The Bank of Canada today announced that it is maintaining its target for the overnight rate at 1/2 per cent. The Bank Rate is correspondingly 3/4 per cent and the deposit rate is 1/4 per cent.
Uncertainty about the global outlook is undiminished, particularly with respect to policies in the United States. The Bank has made initial assumptions about prospective tax policies only, resulting in a modest upward revision to its US growth outlook. Overall, the global economy is strengthening largely as expected and prices of some commodities, including oil, have risen. The rapid back-up in global bond yields, partly reflecting market anticipation of US fiscal expansion, has pulled up Canadian yields relative to the OctoberMonetary Policy Report(MPR).
Bearing in mind the important assumptions embedded in its forecast, the Bank projects that Canadas real GDP will grow by 2.1 per cent in both 2017 and 2018. This implies a return to full capacity around mid-2018, in line with Octobers projection.
In the context of a projection that is largely unchanged, the Banks Governing Council judges that the current stance of monetary policy is still appropriate and maintains the target for the overnight rate at 1/2 per cent. Governing Council will continue to assess the impact of ongoing developments, mindful of the significant uncertainties weighing on the outlook.
Source: Bank of Canada
Canadian Housing Starts Trend Declined in December
The trend measure of housing starts in Canada was 198,053 units in December compared to 200,105 in November, according to Canada Mortgage and Housing Corporation (CMHC).
The trend is a six-month moving average of the monthly seasonally adjusted annual rates (SAAR) of housing starts.
CMHC uses the trend measure as a complement to the monthly SAAR of housing starts to account for considerable swings in monthly estimates and obtain a more complete picture of the state of Canadas housing market. In some situations analyzing only SAAR data can be misleading, as they are largely driven by the multi-unit segment of the market which can vary significantly from one month to the next.
The standalone monthly SAAR for all areas in Canada was 207,041 units in December, up from 187,273 units in November. The SAAR of urban starts increased by 11.8per cent in December to 187,621 units. Multiple urban starts increased by 13.9per cent to 120,750 units in December and single-detached urban starts increased by 8.1per cent, to 66,871 units.

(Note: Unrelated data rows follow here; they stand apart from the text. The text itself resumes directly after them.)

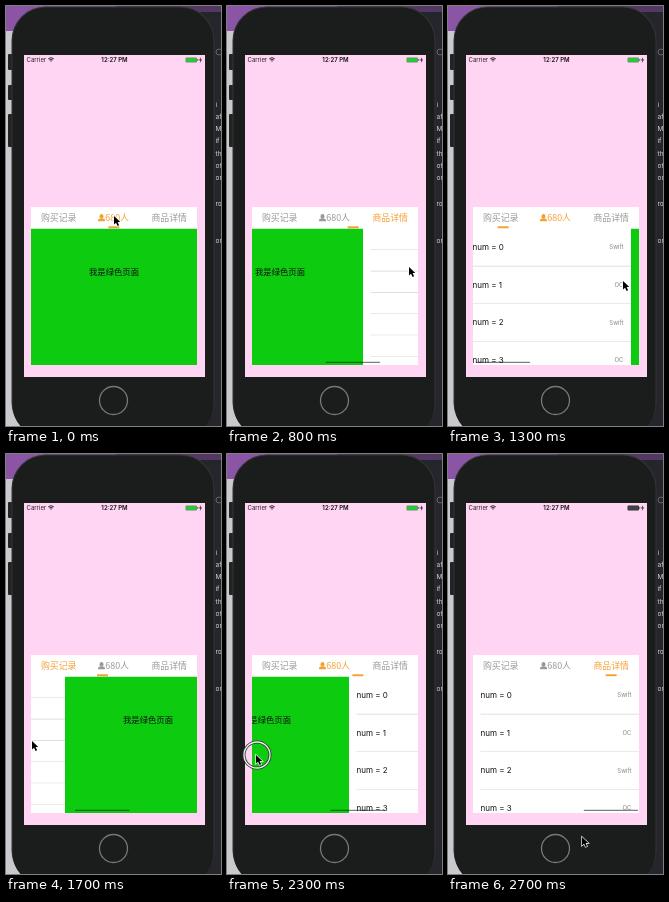
Recreate the animation shown at these times as an HTML page with a canvas. Size 215 px wide and 420 px high, loop 2800 ms.

```html
<!DOCTYPE html>
<html lang="zh">
<head>
<meta charset="utf-8">
<style>
html, body { margin: 0; width: 100%; height: 100%; overflow: hidden; background: #1b1c1c; }
canvas { display: block; width: 215px; height: 420px; }
</style>
</head>
<body>
<canvas></canvas>
<script>
const canvas = document.querySelector('canvas');
const c = canvas.getContext('2d');
const dpr = window.devicePixelRatio || 1;
canvas.width = 215 * dpr;
canvas.height = 420 * dpr;

const LOOP = 2800, STEP = 100, PAGE = 166, LEFT = 25, TOP = 222.5, BOTTOM = 359;
const ORANGE = '#f5a033', GREY = '#999';
const LATIN = 'Inter, "Liberation Sans", sans-serif';
const CJK = '"Noto Sans CJK SC", "Noto Sans CJK", sans-serif';

// time, scroll offset, pointer x, pointer y
const KEYS = [
  [0, 166, 108, 210], [200, 166, 150, 280], [400, 262, 54, 284], [500, 318, 40, 284],
  [600, 332, 71, 275], [700, 290, 113, 266], [800, 221, 182, 261], [900, 176, 172, 268],
  [1000, 166, 100, 280], [1100, 160, 66, 282], [1200, 70, 156, 278], [1300, 8, 175, 275],
  [1400, 0, 150, 284], [1500, 4, 126, 290], [1600, 80, 50, 288], [1700, 132, 26, 287],
  [1800, 160, 60, 292], [1900, 166, 98, 296], [2000, 208, 56, 295], [2400, 244, 20, 303],
  [2500, 272.5, 20, 303], [2600, 318, 80, 345], [2700, 332, 134, 383]
];
const TOUCHES = [[200, 400], [600, 700], [1100, 1200], [1500, 1600], [1900, 2400]];

function pose(t) {
  const i = KEYS.findLastIndex(k => k[0] <= t);
  const a = KEYS[i], b = KEYS[i + 1] || a;
  const p = b === a ? 0 : (t - a[0]) / (b[0] - a[0]);
  const [, offset, x, y] = a.map((v, n) => v + (b[n] - v) * p);
  const rest = KEYS.findLast(k => k[0] <= t && k[1] % PAGE === 0);
  return { offset, x, y, selected: rest[1] / PAGE };
}

function rect(x, y, w, h, fill, r = 0) {
  c.fillStyle = fill;
  c.beginPath();
  c.roundRect(x, y, w, h, r);
  c.fill();
}

function text(s, x, y, size, fill, { font = LATIN, align = 'left', weight = 400 } = {}) {
  c.font = `${weight} ${size}px ${font}`;
  c.textAlign = align;
  c.fillStyle = fill;
  c.fillText(s, x, y);
}

function circle(x, y, r, stroke, width) {
  c.beginPath();
  c.arc(x, y, r, 0, 7);
  c.strokeStyle = stroke;
  c.lineWidth = width;
  c.stroke();
}

function drawDesktop() {
  rect(0, 0, 215, 420, '#25252c');
  rect(0, 0, 110, 420, '#c9c9cd');
  rect(0, 0, 110, 25, '#8a55a4');
  rect(110, 0, 105, 6, '#533961');
  circle(213, 46, 3, '#777', 0.8);
  const code = [['i', 99], ['aft', 111], ['Mo', 123], ['if', 135], ['th', 148],
    ['ot', 160], ['or', 172], ['ro', 198], ['or', 235]];
  for (const [s, y] of code) text(s, 209.5, y + 2, 6.5, '#d5d5d8');
}

function drawPhone() {
  for (const [y, h] of [[48, 16], [79, 15], [108, 33]]) rect(2, y, 5, h, '#222325', 1);
  rect(5.5, 0.5, 203, 430, '#343536', 34);
  rect(6.5, 1.5, 201, 430, '#1b1c1c', 33);
  rect(18, 49, 181, 322, '#ffd5f3');
  circle(107.5, 394.5, 14, '#777879', 1.3);
}

function drawStatusBar(t) {
  text('Carrier', 20.5, 56.2, 6, '#222');
  text('12:27 PM', 108.5, 56.2, 6, '#111', { align: 'center', weight: 600 });
  c.strokeStyle = '#222';
  c.lineWidth = 0.9;
  for (const r of [1.2, 2.7, 4.2]) {
    c.beginPath();
    c.arc(45, 56, r, -2.3, -0.84);
    c.stroke();
  }
  const dark = t >= 2600;
  rect(179.5, 51.5, 11.5, 5, dark ? '#333' : '#6d8a6a', 1);
  rect(180.2, 52.2, 10.1, 3.6, dark ? '#444' : '#20cf35', 0.5);
  rect(191.4, 53, 0.8, 2, '#444');
  c.fillStyle = '#222';
  c.fill(new Path2D('M195 51.3l-2 3h1.4l-.6 2.6 2.3-3.3h-1.5z'));
}

function drawTabs(selected, offset) {
  rect(LEFT, 201, PAGE, 22, '#fff');
  const colour = i => i === selected ? ORANGE : GREY;
  const label = (s, x, i) => text(s, x, 215.3, 8.9, colour(i), { font: CJK });
  label('购买记录', 35, 0);
  label('680人', 99.3, 1);
  label('商品详情', 145.5, 2);
  c.fillStyle = colour(1);
  c.beginPath();
  c.ellipse(95.5, 210.4, 2, 2.4, 0, 0, 7);
  c.fill();
  rect(92, 212.5, 7, 2.8, colour(1), [2, 2, 0.5, 0.5]);
  rect(47 + offset / 3, 220.3, 11, 2, ORANGE);
}

function drawTable(x, empty) {
  rect(x, TOP, PAGE, BOTTOM - TOP, '#fff');
  const rowHeight = empty ? 21.3 : 37.6;
  for (let i = 0; i < 7; i++) {
    const y = TOP + i * rowHeight;
    rect(x + 7.5, y + rowHeight - 0.3, PAGE - 7.5, 0.6, '#d5d5d8');
    if (empty) continue;
    text(`num = ${i}`, x + 7.5, y + 21.6, 8, '#111');
    text(i % 2 ? 'OC' : 'Swift', x + PAGE - 7.5, y + 20.8, 6, '#888', { align: 'right' });
  }
}

function drawPages({ offset, selected }) {
  c.save();
  c.beginPath();
  c.rect(LEFT, TOP, PAGE, BOTTOM - TOP);
  c.clip();
  const x = LEFT - offset;
  const leaving = offset !== selected * PAGE;
  drawTable(x, selected === 0 && leaving);
  drawTable(x + 2 * PAGE, selected === 2 && leaving);
  rect(x + PAGE, TOP, PAGE, BOTTOM - TOP, '#0dcc10');
  text('我是绿色页面', x + PAGE + 58, 269.2, 8.35, '#111', { font: CJK });
  c.restore();
}

function drawPointer(x, y) {
  const arrow = new Path2D(`M${x} ${y}v8.5l2-1.8 1.6 3.3 1.5-.7-1.5-3.2h2.7z`);
  c.strokeStyle = '#fff';
  c.lineWidth = 1.3;
  c.stroke(arrow);
  c.fillStyle = '#000';
  c.fill(arrow);
}

function draw(t) {
  const state = pose(t);
  c.setTransform(dpr, 0, 0, dpr, 0, 0);
  drawDesktop();
  drawPhone();
  drawStatusBar(t);
  drawTabs(state.selected, state.offset);
  drawPages(state);
  if (t >= 200) rect(LEFT + state.offset / 3, 355.8, 54.5, 1.3, 'rgba(0,0,0,.5)', 0.6);
  if (TOUCHES.some(([from, to]) => t >= from && t < to)) {
    circle(state.x + 1, state.y, 13, '#333', 3);
    circle(state.x + 1, state.y, 13, '#e8f5e8', 1.3);
  }
  drawPointer(state.x, state.y);
}

const start = performance.now();
function tick() {
  const t = (performance.now() - start) % LOOP;
  draw(Math.floor(t / STEP) * STEP);
  requestAnimationFrame(tick);
}
tick();
</script>
</body>
</html>
```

In December, the seasonally adjusted annual rate of urban starts increased in Ontario, Quebec and the Prairies, but decreased in British Columbia and in Atlantic Canada.